Time is valuable for customers, but also for dealerships who might want to get fixes right the first time
Starting March 1, Lincoln dealers will pick up a client’s 2018 vehicle when it is time for service and drop it off when finished.”
Lincoln, you have just said the magic words.
The best way to make my vehicle service experience fantastic is by removing me from the equation. Let me avoid the faux ficus and the leather-like couches; let me not drink a partial cup of lukewarm pod coffee while I read the promotional material perched on the pile of tires for the umpteenth time because the Macleans is a year old and the declared Sexiest Man Alive, well, isn’t.
Oh, for sure there have always been secret lists for premium brands, customers who never have to bump shoulders at the service desk with mere mortals, but this announcement from Lincoln is definitely throwing down the gauntlet. For the cost of anything sporting the Lincoln badge, you can be special, too.
Genesis offers a similar service, but that was mostly due to not having stand-alone dealerships, and a need for Hyundai to widen the perception gap between the little Elantra sitting in my driveway and the G90 I would buy if I could. But though there will be brick-and-mortar Genesis dealerships soon, the service will still continue. Ford/Lincoln has plenty of dealerships on the ground; they’re just letting you know you don’t have to go to them for service.
When Lincoln comes to get your 2018 car for service, they’ll leave you a loaner behind. To be honest, if more manufacturers did even just this, consumers would be less frothy about the service experience. I own a car because I need a car. If I’m driving a ten-year-old car that requires more care and feeding than a new one, I get that I can’t expect a dealer or manufacturer to accept blame for the fact my car is simply aging; what would be nice is if they stepped up more when things go beyond anticipated, reasonable maintenance. Especially when it’s a build fault, and not an owner fault.

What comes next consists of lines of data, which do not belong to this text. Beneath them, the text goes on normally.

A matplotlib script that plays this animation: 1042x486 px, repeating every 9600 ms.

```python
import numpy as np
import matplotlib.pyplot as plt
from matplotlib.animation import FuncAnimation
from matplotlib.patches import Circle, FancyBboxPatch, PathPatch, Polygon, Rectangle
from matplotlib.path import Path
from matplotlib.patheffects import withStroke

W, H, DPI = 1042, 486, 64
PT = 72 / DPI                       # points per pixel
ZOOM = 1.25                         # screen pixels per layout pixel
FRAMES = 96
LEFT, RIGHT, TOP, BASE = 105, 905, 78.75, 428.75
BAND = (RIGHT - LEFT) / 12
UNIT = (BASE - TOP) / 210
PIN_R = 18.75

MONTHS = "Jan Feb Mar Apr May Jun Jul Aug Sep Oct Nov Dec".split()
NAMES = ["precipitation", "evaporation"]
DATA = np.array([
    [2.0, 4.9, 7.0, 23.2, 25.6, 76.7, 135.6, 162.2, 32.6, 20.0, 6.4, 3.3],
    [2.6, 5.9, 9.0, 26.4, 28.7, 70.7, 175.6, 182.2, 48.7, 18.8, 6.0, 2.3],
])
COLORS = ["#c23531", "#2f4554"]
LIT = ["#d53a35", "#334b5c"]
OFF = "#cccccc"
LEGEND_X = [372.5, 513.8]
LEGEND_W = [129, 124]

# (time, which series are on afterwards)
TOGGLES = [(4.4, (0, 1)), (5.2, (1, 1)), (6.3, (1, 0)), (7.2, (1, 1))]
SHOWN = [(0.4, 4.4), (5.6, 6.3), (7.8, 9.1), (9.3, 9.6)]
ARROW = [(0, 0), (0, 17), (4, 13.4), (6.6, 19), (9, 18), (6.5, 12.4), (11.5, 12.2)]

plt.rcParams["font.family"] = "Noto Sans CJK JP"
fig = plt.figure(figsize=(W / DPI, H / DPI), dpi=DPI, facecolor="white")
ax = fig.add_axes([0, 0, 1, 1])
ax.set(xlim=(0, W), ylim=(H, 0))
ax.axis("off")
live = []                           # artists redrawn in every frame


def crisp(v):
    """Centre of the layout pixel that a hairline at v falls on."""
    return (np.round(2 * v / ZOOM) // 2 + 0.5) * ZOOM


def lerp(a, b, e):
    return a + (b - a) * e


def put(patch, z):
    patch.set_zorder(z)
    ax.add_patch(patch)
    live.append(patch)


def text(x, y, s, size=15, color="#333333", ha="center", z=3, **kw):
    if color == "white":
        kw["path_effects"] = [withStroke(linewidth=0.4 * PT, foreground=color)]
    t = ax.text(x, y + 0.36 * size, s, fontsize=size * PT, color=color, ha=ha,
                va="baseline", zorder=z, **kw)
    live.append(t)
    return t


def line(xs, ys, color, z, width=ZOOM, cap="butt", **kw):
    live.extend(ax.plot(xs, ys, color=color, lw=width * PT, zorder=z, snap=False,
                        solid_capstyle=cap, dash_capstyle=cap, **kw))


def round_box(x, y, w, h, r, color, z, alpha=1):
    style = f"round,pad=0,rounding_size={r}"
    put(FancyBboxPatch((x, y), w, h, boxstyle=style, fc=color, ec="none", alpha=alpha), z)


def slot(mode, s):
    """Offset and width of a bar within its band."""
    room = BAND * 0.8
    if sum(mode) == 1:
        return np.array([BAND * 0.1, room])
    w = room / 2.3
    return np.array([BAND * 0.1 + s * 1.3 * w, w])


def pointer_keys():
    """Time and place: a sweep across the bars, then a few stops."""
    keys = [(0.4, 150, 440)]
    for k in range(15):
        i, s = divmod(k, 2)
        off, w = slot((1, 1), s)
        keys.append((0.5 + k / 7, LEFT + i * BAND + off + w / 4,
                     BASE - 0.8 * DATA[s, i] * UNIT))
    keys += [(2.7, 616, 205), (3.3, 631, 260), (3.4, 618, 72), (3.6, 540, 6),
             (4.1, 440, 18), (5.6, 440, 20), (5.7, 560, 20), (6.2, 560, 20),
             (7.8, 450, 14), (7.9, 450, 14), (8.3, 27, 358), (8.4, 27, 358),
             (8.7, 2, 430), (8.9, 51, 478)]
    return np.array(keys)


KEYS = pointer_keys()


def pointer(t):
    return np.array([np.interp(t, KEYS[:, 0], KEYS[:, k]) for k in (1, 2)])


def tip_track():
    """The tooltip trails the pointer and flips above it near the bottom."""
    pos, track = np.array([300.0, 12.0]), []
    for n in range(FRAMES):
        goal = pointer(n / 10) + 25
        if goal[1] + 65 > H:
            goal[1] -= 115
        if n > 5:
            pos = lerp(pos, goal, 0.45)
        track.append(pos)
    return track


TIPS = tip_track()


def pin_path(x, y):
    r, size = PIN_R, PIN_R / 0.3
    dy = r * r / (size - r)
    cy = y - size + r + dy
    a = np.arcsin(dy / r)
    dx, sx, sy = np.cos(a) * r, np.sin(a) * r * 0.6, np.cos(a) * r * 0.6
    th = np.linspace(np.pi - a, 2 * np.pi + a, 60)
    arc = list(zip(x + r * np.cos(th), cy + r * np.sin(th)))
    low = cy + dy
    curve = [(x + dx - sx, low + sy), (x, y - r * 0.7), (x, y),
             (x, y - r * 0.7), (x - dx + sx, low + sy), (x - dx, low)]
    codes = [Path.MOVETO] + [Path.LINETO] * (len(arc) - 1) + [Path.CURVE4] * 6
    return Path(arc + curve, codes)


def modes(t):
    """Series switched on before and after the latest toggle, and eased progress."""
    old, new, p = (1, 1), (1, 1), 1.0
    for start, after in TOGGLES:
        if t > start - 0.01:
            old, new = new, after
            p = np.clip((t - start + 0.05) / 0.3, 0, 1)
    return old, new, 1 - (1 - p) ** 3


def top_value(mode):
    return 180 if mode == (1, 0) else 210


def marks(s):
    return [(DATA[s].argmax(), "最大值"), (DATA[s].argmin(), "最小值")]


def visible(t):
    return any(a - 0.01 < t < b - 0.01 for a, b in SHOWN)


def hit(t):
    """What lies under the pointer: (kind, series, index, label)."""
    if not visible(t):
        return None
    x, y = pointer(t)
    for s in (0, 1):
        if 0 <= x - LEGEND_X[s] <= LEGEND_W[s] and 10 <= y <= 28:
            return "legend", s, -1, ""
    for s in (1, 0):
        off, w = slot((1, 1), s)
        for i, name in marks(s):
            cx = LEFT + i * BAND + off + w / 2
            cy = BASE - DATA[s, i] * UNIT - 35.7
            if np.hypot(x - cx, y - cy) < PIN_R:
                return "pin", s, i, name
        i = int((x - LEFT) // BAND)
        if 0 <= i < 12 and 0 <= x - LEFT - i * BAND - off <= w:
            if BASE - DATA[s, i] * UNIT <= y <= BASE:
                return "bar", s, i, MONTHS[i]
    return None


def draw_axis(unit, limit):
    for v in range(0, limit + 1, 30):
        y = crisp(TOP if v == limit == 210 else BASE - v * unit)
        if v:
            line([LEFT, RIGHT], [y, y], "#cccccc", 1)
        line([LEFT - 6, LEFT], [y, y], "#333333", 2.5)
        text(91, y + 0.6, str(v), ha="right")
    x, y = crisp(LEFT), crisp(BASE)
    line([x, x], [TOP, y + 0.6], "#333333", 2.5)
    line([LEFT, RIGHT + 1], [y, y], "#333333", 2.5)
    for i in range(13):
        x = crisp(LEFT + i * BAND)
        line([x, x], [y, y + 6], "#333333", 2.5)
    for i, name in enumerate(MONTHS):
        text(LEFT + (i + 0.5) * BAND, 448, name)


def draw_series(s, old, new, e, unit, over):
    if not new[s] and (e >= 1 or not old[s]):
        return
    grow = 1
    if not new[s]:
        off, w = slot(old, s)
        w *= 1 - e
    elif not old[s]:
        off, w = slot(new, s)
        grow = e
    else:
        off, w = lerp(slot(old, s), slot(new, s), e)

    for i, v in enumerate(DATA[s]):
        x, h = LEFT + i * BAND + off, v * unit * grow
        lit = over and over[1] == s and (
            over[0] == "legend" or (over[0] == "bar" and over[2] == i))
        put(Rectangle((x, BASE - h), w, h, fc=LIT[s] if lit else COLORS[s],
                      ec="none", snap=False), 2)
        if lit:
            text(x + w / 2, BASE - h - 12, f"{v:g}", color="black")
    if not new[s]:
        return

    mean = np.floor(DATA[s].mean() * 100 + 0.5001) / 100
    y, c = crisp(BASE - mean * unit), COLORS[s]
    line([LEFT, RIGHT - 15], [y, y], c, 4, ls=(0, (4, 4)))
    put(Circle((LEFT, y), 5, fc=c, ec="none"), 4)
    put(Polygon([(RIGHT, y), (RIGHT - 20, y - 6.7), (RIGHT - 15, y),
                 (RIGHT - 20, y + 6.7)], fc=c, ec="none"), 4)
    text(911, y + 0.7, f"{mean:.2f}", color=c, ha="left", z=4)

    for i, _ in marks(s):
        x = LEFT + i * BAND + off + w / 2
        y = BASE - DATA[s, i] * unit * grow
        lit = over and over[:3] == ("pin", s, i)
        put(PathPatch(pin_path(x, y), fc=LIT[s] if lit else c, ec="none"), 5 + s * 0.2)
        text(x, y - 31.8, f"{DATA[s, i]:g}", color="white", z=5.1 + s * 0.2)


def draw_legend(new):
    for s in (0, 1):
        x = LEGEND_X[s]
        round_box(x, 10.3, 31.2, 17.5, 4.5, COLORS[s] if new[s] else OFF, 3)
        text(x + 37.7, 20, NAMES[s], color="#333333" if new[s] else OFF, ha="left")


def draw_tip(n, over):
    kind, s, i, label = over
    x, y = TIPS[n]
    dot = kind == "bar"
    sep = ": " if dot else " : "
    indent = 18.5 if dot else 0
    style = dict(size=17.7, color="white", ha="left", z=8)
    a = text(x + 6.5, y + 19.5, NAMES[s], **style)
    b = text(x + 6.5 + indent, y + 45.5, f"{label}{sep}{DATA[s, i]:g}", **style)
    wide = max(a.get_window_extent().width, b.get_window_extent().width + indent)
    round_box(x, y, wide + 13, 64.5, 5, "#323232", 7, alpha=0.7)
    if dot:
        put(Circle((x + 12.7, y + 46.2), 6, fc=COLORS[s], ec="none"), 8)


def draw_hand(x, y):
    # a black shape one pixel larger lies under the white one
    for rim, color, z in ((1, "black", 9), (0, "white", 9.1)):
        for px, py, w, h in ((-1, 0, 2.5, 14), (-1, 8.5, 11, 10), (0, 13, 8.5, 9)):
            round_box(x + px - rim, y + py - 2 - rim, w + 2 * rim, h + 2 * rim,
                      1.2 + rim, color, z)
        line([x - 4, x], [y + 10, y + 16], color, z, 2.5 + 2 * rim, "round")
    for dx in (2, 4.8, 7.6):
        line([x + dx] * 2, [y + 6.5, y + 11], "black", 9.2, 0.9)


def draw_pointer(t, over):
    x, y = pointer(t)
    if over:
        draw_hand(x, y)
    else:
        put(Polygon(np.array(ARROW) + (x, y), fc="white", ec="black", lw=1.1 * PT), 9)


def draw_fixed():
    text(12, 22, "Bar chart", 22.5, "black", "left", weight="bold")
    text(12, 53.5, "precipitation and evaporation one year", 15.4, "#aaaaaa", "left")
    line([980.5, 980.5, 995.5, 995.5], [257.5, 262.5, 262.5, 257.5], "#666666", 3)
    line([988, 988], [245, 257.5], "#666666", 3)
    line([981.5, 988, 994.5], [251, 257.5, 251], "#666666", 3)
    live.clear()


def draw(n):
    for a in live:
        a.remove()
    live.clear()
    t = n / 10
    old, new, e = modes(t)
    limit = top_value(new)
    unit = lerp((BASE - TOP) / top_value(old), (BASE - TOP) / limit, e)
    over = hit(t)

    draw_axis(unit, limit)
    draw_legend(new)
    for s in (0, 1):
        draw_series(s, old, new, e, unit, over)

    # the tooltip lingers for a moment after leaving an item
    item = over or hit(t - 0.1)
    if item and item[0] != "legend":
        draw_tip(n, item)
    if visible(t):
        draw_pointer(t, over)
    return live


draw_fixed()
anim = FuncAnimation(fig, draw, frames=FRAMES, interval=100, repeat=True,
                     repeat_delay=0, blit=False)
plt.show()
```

And this is where the Lincoln Proclamation could truly steer the automotive industry in a whole new owner-friendly direction. For car owners, the number one time suck begins with the sentence, “We’re sorry, we were unable to replicate the problem you’ve described.” I’m not saying a dealer, and by extension the manufacturer, would work harder or differently if they were the ones traipsing back and forth trying to solve a mystery issue.
Oh wait. Yes, I am.

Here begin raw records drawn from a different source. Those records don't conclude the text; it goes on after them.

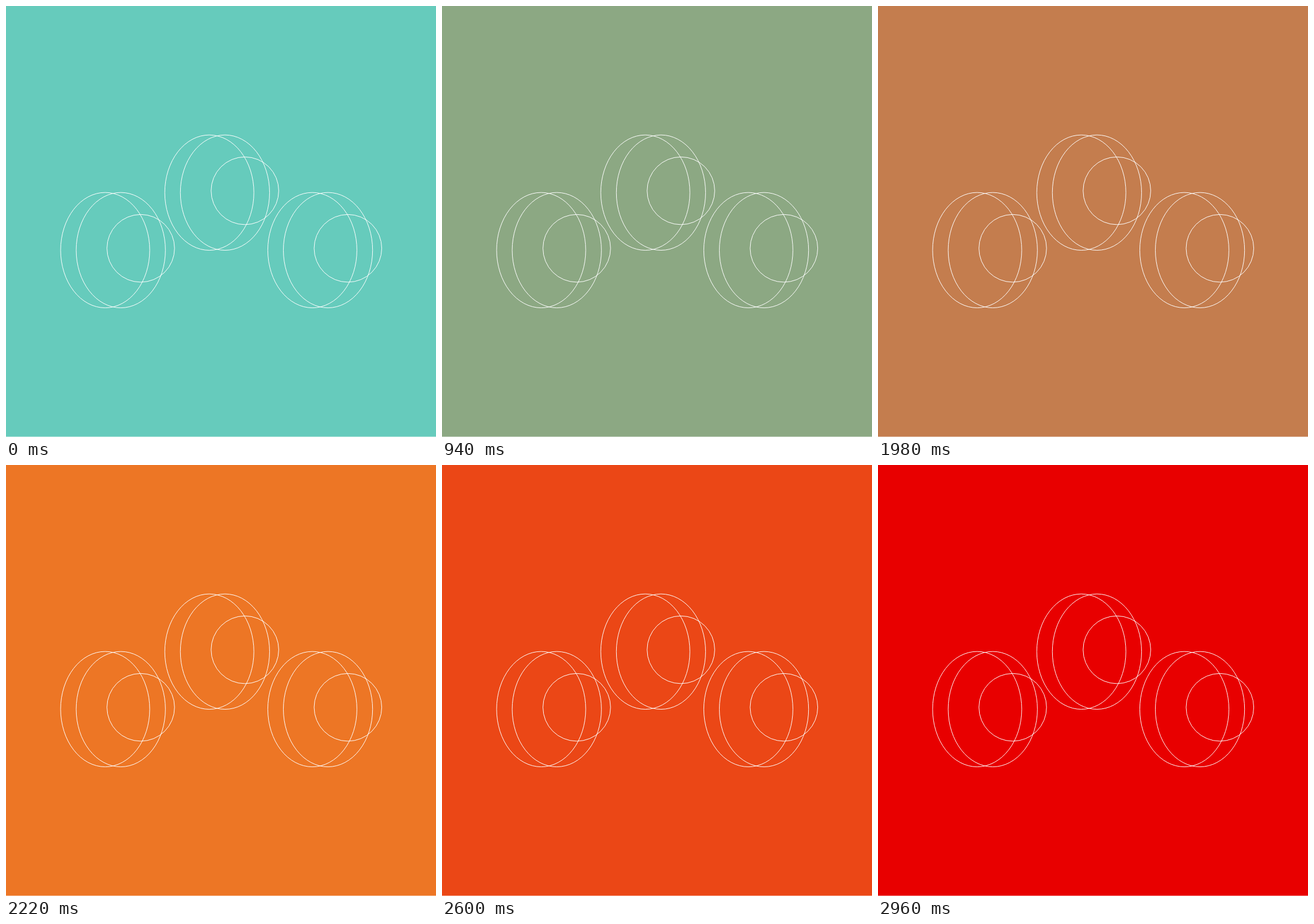
Write an HTML page that moves like this. It is 748x749 px and loops after 3.16 s.

```html
<!DOCTYPE html>
<html lang="en">
<head>
<meta charset="utf-8">
<title>Rings</title>
<style>
  html, body { margin: 0; width: 100%; height: 100%; overflow: hidden; }
  body { background: #66cbbc; }
  svg { display: block; }
</style>
</head>
<body>
<svg width="748" height="749" viewBox="0 0 748 749">
  <defs>
    <g id="rings">
      <ellipse cx="172.5" cy="424.3" rx="77.5" ry="100.2"/>
      <ellipse cx="199.7" cy="424.3" rx="77.6" ry="100.2"/>
      <circle cx="234.4" cy="421.1" r="58.8"/>
    </g>
  </defs>
  <g fill="none" stroke="#fff">
    <use href="#rings"/>
    <use href="#rings" x="181.2" y="-100"/>
    <use href="#rings" x="360.4"/>
  </g>
  <rect y="748" width="748" height="1" fill="#fff" opacity=".5"/>
</svg>
<script>
const LOOP = 3160, HOLD = 200, STEP = 60, STEPS = 10;
const SPAN = HOLD + (STEPS - 1) * STEP;
const colors = [
  [102, 203, 188],
  [141, 172, 130],
  [135, 136, 139],
  [237, 118, 37],
  [232, 0, 0]
];

// Each colour holds, then blends to the next in even steps.
function colorAt(t) {
  const i = Math.floor(t / SPAN);
  const rest = t - i * SPAN;
  const k = rest < HOLD ? 0 : (Math.floor((rest - HOLD) / STEP) + 1) / STEPS;
  const from = colors[i], to = colors[i + 1] || from;
  return from.map((c, n) => Math.round(c + (to[n] - c) * k));
}

function draw() {
  document.body.style.background = `rgb(${colorAt(performance.now() % LOOP)})`;
  requestAnimationFrame(draw);
}
draw();
</script>
</body>
</html>
```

The Lincoln program will see the manufacturer and the dealer coordinating for its execution. To minimize waste in that program, they will no doubt not just be addressing needed service, but anticipating other things. If this car is in my shop’s bay right now, I’m going to check on recalls, remember any other hiccups that have occurred with similar vehicles and do whatever I can to make sure I’m not heading off to pick it up again next week. If I have a pricey loaner car out there (and it will be a Lincoln-for-Lincoln), I want it back.

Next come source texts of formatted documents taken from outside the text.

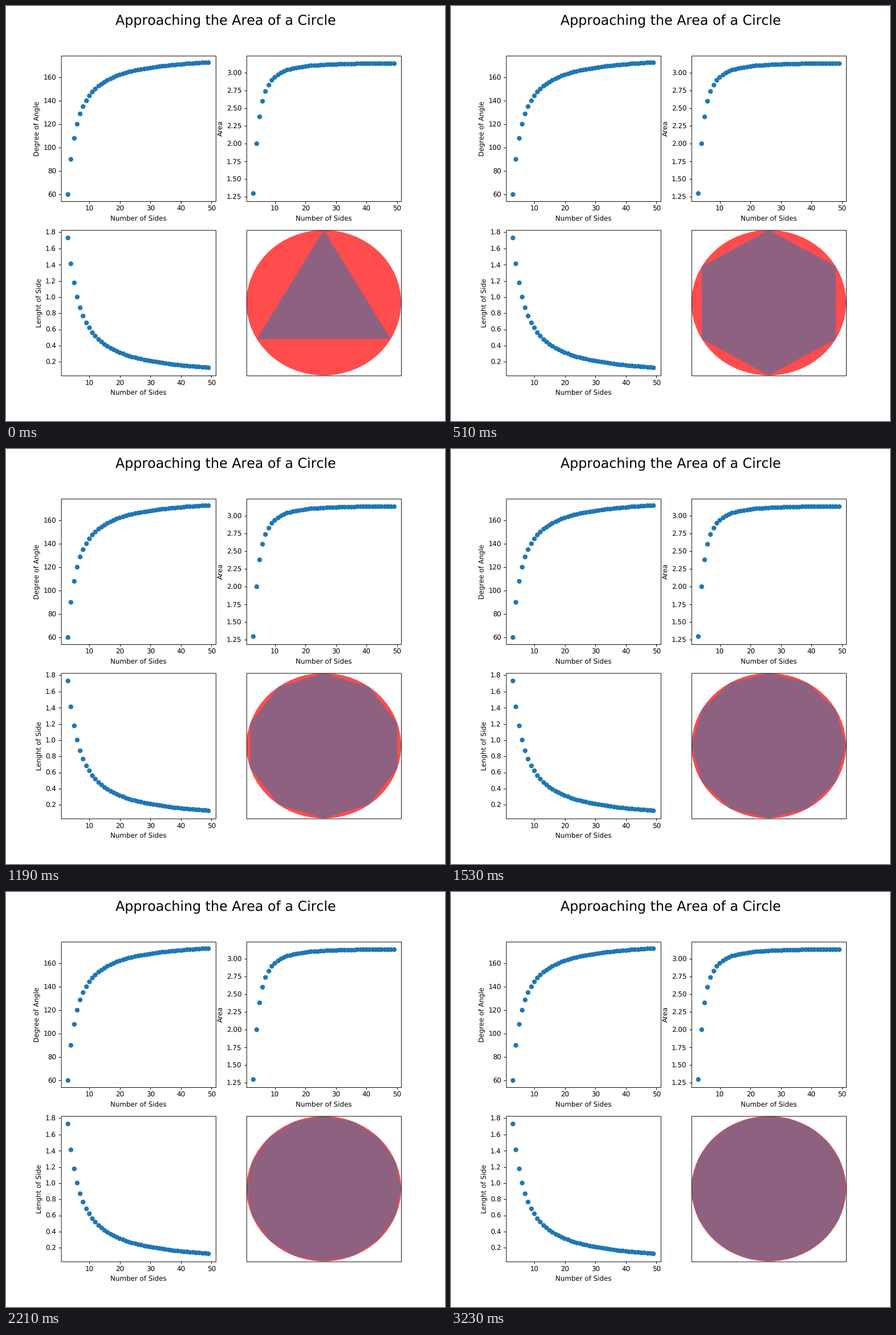
These frames come from a looping animation (770 px wide and 727 px high, 3400 ms). A matplotlib script:

```python
import numpy as np
import matplotlib.pyplot as plt
from matplotlib.animation import FuncAnimation
from matplotlib.patches import Circle, Polygon, Rectangle

WIDTH, HEIGHT = 770, 727
DPI = WIDTH / 9
GRID = np.array([900, 850])  # layout grid: 9 x 8.5 inches at 100 dpi
FRAMES, INTERVAL = 20, 170
FIRST_SIDES = 3
BLUE = "#1f77b4"
MARKER_RADIUS = 3 * DPI / 72  # pixels

plt.rcParams.update({
    "font.family": "DejaVu Sans",
    "text.hinting": "none",
    "text.kerning_factor": 6,
})

fig, axes = plt.subplots(
    2, 2, figsize=((WIDTH + 0.001) / DPI, (HEIGHT + 0.001) / DPI), dpi=DPI)
fig.subplots_adjust(left=0.125, right=0.9, bottom=0.11, top=0.88,
                    wspace=0.2, hspace=0.2)
fig.suptitle("Approaching the Area of a Circle", fontsize=20)


def snap(points, offset=0.0):
    """Round figure fractions to the layout grid, counted from the top left."""
    cells = points * [1, -1] * GRID + [0, GRID[1]]
    cells = np.floor(cells + 0.5 + 1e-6) + offset
    return cells * [1, -1] / GRID + [0, 1]


def draw_frame(ax):
    ax.spines[:].set_visible(False)
    low, high = snap(ax.get_position().get_points(), 0.5)
    fig.add_artist(Rectangle(low, *(high - low), fill=False, edgecolor="black",
                             linewidth=0.8, snap=False,
                             transform=fig.transFigure))


def padded_limits(values, axis_pixels):
    """Data range widened by the marker radius, then by a 5 % margin."""
    pad = MARKER_RADIUS / axis_pixels
    low, high = values.min() - pad, values.max() + pad
    margin = 0.05 * (high - low)
    return low - margin, high + margin


def scatter_panel(ax, x, y, ylabel):
    box = ax.get_position()
    ax.set_xlim(padded_limits(x, box.width * WIDTH))
    ax.set_ylim(padded_limits(y, box.height * HEIGHT))
    to_figure = ax.transData - fig.transFigure
    points = snap(to_figure.transform(np.column_stack([x, y])))
    # One colour per point keeps the markers off the screen's pixel grid.
    ax.scatter(*points.T, s=36, c=[BLUE] * len(x), transform=fig.transFigure)
    ax.set_xlabel("Number of Sides")
    ax.set_ylabel(ylabel)


def polygon_points(n):
    angles = np.pi / 2 + 2 * np.pi * np.arange(n) / n
    return np.column_stack([np.cos(angles), np.sin(angles)])


sides = np.arange(3, 50)
scatter_panel(axes[0, 0], sides, 180 * (sides - 2) / sides, "Degree of Angle")
scatter_panel(axes[0, 1], sides, sides / 2 * np.sin(2 * np.pi / sides), "Area")
scatter_panel(axes[1, 0], sides, 2 * np.sin(np.pi / sides), "Lenght of Side")

shape_ax = axes[1, 1]
shape_ax.set(xlim=(-1, 1), ylim=(-1, 1), xticks=[], yticks=[])
shape_ax.add_patch(Circle((0, 0), 1, facecolor="red", alpha=0.7, linewidth=0))
polygon = shape_ax.add_patch(
    Polygon(polygon_points(FIRST_SIDES), facecolor=BLUE, alpha=0.5,
            linewidth=0))

for panel in axes.flat:
    draw_frame(panel)


def update(frame):
    polygon.set_xy(polygon_points(FIRST_SIDES + frame))
    return (polygon,)


anim = FuncAnimation(fig, update, frames=FRAMES, interval=INTERVAL,
                     repeat=True, repeat_delay=0)
plt.show()
```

For anyone who doesn’t like letting their car out of their sight, it’s been a long time since you could go past the garage gates and see anything anyway. When a tech comes out to announce they’d like to do a brake service, that information is just as quickly transmitted to you via your phone. You can easily look up service that is recommended by the manufacturer, make sure it lines up with service being recommended by the dealer (another huge point of contention between car owners and car sellers), and make your choice.
As this program rolls out into the next year or two, Lincoln is also smart to put their brand-satisfied customers behind the wheel of a new car a couple of times a year. What better way to show off the new product than by letting someone pilot it around for a day? These will prove to be invaluable test drives with zero pressure from a salesperson yakking away in the back seat.
Most new vehicles require very little maintenance. As more and more technology comes on board, however, it’s reflashes and reboots of computer systems that send cars back to the mothership long before the new car smell has faded. While more and more updates can be sent directly to the car, there are still growing pains and glitches in every brand, no matter how much you pay. To a consumer, taking the car to the garage is taking the car to the garage, regardless of the reason, and it throws a wrench into most people’s work day.
Lincoln wins with this program.